Jeff Atwood (Coding Horror fame) was in for a horror when he realized that his server crashed and his data was gone and due to some reason, the backup mechanism was not working. The complete data in Coding Horror and the StackOverflow blog disappeared.
Since his blog is very popular, many archiving systems including the Google cache have copies of the pages and I hope that they have by now recovered the complete textual data. The biggest problem in this case is getting back the images. There are not many archiving services that may have the complete backup of the images in the website.
So what should Jeff do now?
Since Coding horror is a high traffic blog, I think there is a way to get back at least some of the images. (The probability of this working depends a lot on the traffic to the website and a bit of luck)
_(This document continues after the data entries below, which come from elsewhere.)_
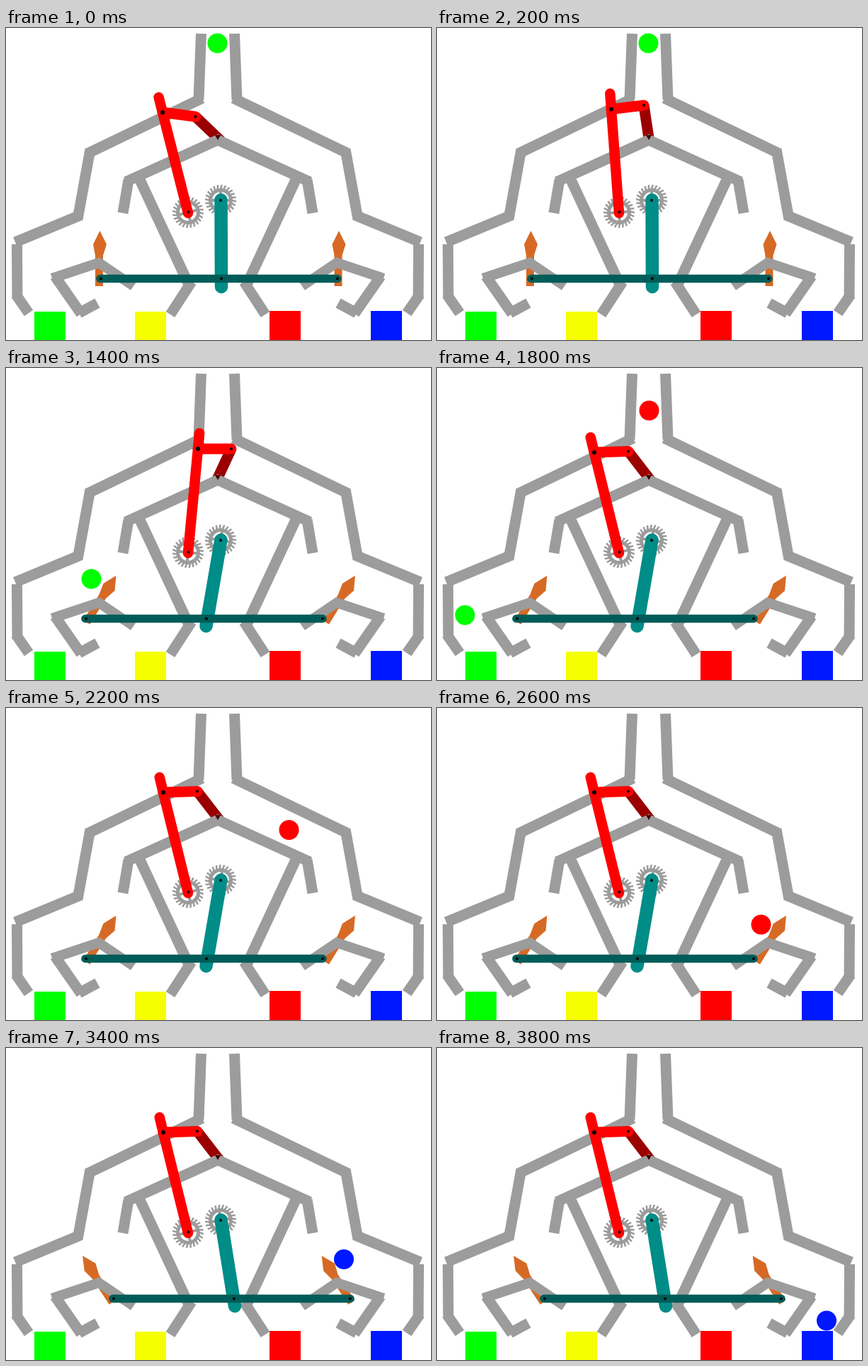
An HTML page with a canvas that plays this animation: 600x440 px, repeating every 4 s.

```html
<!DOCTYPE html>
<html lang="en">
<head>
<meta charset="utf-8">
<title>Ball sorter</title>
<style>
html, body { margin: 0; width: 100%; height: 100%; overflow: hidden; background: #fff; }
canvas { display: block; }
</style>
</head>
<body>
<canvas id="stage" width="600" height="440"></canvas>
<script>
const ctx = document.getElementById('stage').getContext('2d');
const STEP = 200, STEPS = 20;
const GREEN = '#00ff00', RED = '#ff0000', BLUE = '#0018ff', YELLOW = '#f5ff00';
const GREY = '#9c9c9c';

// Left half of the track; the right half mirrors it around x = 299.
const walls = [
  [275.5, 8, 272, 101], [277, 99, 115, 177], [119, 171, 101, 270], [105, 264, 13, 302],
  [15.5, 305, 16, 382], [14, 376, 32, 402],
  [173, 214, 165, 261], [188, 212, 260, 366], [262, 358, 232, 404],
  [69, 350, 106, 403], [103, 402, 129, 388]
];

// Ball positions, one per step, from the given first step on.
const balls = [
  { color: GREEN, first: 0, path: [[298.5, 21.5], [298.5, 21.5], [298.5, 77], [292, 118.5], [258, 145],
    [181, 181], [137, 235], [120.5, 297.5], [93, 330], [39.5, 348.5], [59, 388]] },
  { color: RED, first: 8, path: [[299, 10], [299.5, 60], [312, 122], [399.5, 172], [467, 238],
    [457.5, 305.5], [428, 337], [392.5, 393]] },
  { color: BLUE, first: 14, path: [[298.5, 21.5], [365, 163.5], [455, 220], [477, 298], [553, 333.5], [550, 384.5]] }
];

const bins = [[40, 400, GREEN], [182, 400, YELLOW], [372, 399, RED], [515, 399, BLUE]];

// Lever pivot, link joint and gear turn of each gate pose.
const gates = {
  start: { pivot: [221, 119], joint: [267.5, 125], turn: -0.25 },
  left: { pivot: [222, 119], joint: [270, 117.5], turn: -0.24 },
  middle: { pivot: [246, 114.5], joint: [292, 109], turn: -0.07 },
  right: { pivot: [271, 114], joint: [318, 114], turn: 0.1 }
};

// Bar offset, pendulum end, paddle angle and gear turn.
const swings = {
  center: { bar: 0, end: [304, 365], tilt: 0, turn: 0 },
  left: { bar: -21, end: [282.5, 364], tilt: 0.55, turn: 0.17 },
  right: { bar: 18, end: [323, 364], tilt: -0.585, turn: -0.16 }
};

function line(color, width, cap, ...points) {
  ctx.strokeStyle = color;
  ctx.lineWidth = width;
  ctx.lineCap = cap;
  ctx.beginPath();
  points.forEach(p => ctx.lineTo(...p));
  ctx.stroke();
}

function dot(x, y, r, color = '#000') {
  ctx.fillStyle = color;
  ctx.beginPath();
  ctx.arc(x, y, r, 0, 7);
  ctx.fill();
}

function fillShape(color, points) {
  ctx.fillStyle = color;
  ctx.beginPath();
  points.forEach(p => ctx.lineTo(...p));
  ctx.fill();
}

function placed(x, y, angle, draw) {
  ctx.save();
  ctx.translate(x, y);
  ctx.rotate(angle);
  draw();
  ctx.restore();
}

function gear(x, y, turn) {
  placed(x, y, turn, () => {
    ctx.strokeStyle = GREY;
    ctx.lineWidth = 5;
    ctx.beginPath();
    ctx.arc(0, 0, 14.5, 0, 7);
    ctx.stroke();
    for (let i = 0; i < 24; i++) {
      const a = i * Math.PI / 12, b = a + 0.08;
      line(GREY, 2.6, 'butt', [16 * Math.cos(a), 16 * Math.sin(a)], [22 * Math.cos(b), 22 * Math.sin(b)]);
    }
    line(GREY, 4, 'butt', [-14, 0], [14, 0]);
    line(GREY, 4, 'butt', [0, -14], [0, 14]);
  });
}

function paddle(x, tilt) {
  placed(x, 330, tilt, () => fillShape('#d66a25', [
    [0.5, -44], [10, -25], [5, -9], [5, 34], [-6, 34], [-6, -9], [-9, -25]
  ]));
}

function drawWalls() {
  for (const [x1, y1, x2, y2] of walls) {
    line(GREY, 15, 'butt', [x1, y1], [x2, y2]);
    line(GREY, 15, 'butt', [598 - x1, y1], [598 - x2, y2]);
  }
  line(GREY, 15, 'butt', [169, 217], [299, 158], [429, 217]);
  line(GREY, 14, 'butt', [65, 353], [131, 331], [180, 364]);
  line(GREY, 14, 'butt', [533, 353], [467, 331], [418, 364]);
}

function drawGate({ pivot: [px, py], joint, turn }) {
  const base = [257, 261], k = 1.15;
  const tip = [base[0] + (px - base[0]) * k, base[1] + (py - base[1]) * k];
  gear(257, 260, turn);
  line(RED, 15, 'round', [px, py], joint);
  line(RED, 14.5, 'round', base, tip);
  dot(px, py, 3);
  dot(...joint, 2);
  dot(257.5, 259.5, 2);
}

function drawFlap([jx, jy]) {
  const dx = 299 - jx, dy = 155 - jy, k = 1 + 6 / Math.hypot(dx, dy);
  line('#9b0000', 15, 'butt', [jx, jy], [jx + dx * k, jy + dy * k]);
}

function drawSwing({ bar, end, turn }) {
  gear(303, 243, turn);
  line('#008c87', 18.5, 'round', [303.5, 242.5], end);
  line('#005c58', 11.5, 'round', [133 + bar, 353.5], [468 + bar, 353.5]);
  dot(303, 243, 2);
  for (const x of [134, 304, 468]) dot(x + bar, 353.5, 2);
}

function draw(step) {
  const gate = step === 0 ? gates.start
    : step === 1 || step === 8 ? gates.middle
    : step < 8 ? gates.right : gates.left;
  const swing = step < 3 ? swings.center : step < 15 ? swings.left : swings.right;

  ctx.fillStyle = '#fff';
  ctx.fillRect(0, 0, 600, 440);
  paddle(132, swing.tilt);
  paddle(469.5, swing.tilt);
  for (const { color, first, path } of balls) {
    const spot = path[step - first];
    if (spot) dot(...spot, 14, color);
  }
  drawFlap(gate.joint);
  drawWalls();
  fillShape('#4a0000', [[295, 151], [303, 151], [299, 158]]);
  for (const [x, y, color] of bins) {
    ctx.fillStyle = color;
    ctx.fillRect(x, y, 44, 440 - y);
  }
  drawGate(gate);
  drawSwing(swing);
}

function tick() {
  draw(Math.floor(performance.now() / STEP) % STEPS);
  requestAnimationFrame(tick);
}
tick();
</script>
</body>
</html>
```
Here are the steps:
- Configure the web server to return 304 for every image request. The HTTP status code 304 means that the file is not modified and this means that the browser will fetch the file from its cache if it is present there. (credit: this SuperUser answer)
- In every page in the website, add a small script to capture the image data and send it to the server.
- Save the image data in the server.
- Convert the pixel data to get the original images.Voila!
Capturing the image data
We are going to use the Canvas functionality in HTML 5 to get back the image data.
Here is the code you should insert into the pages of the website. It gets all the images in the current page, loads it to the HTML Canvas, gets the pixel data for the image and sends it to the server through an Ajax post.
This PHP script (Can PHP rescue Jeff? To be fair, the server side code is trivial) saves the data to files in the server. Note that the files themselves will not be images, they will just contain the pixel data of the images. In addition to this, we are also saving the original file name and the image dimensions. This means that we can easily reconstruct the original images from this data. Data from every visitor is saved in a different file to just to make sure that you have enough redundancy (Watch out for his redundancy filling up your server disks)
Remember that this is a proof of concept code. You will have to modify it to use it in regular production environments and to get some real use from it. There are many limitations to this code. It goes without saying that you will get the image data back from the users only if they have the images cached in their browsers. This script will work only in the latest versions of Chrome, Firefox, Safari, Opera etc. (Don’t ever expect it to work in IE for the next decade). In addition to this, remember that the pixel data will be many times bigger than the original file size and you may have to carefully analyze the disk space usage of this script. (I guess in an emergency, none of these really matters).
You should edit the post URL in the script to match your domain name.
Finally, I have tested the code and it seems to be working (for me, at least). You need to include JQuery in the pages using this script and remember that due to security restrictions in the browsers, you will have to place all these files under the same domain name. Please tell me if there are any other flaws in the code.
[Updated: code changes to reduce the file size by 50%. The decimal numbers were converted to hex and the spaces in between the numbers removed. The file sizes can be further reduced by using the full character set.]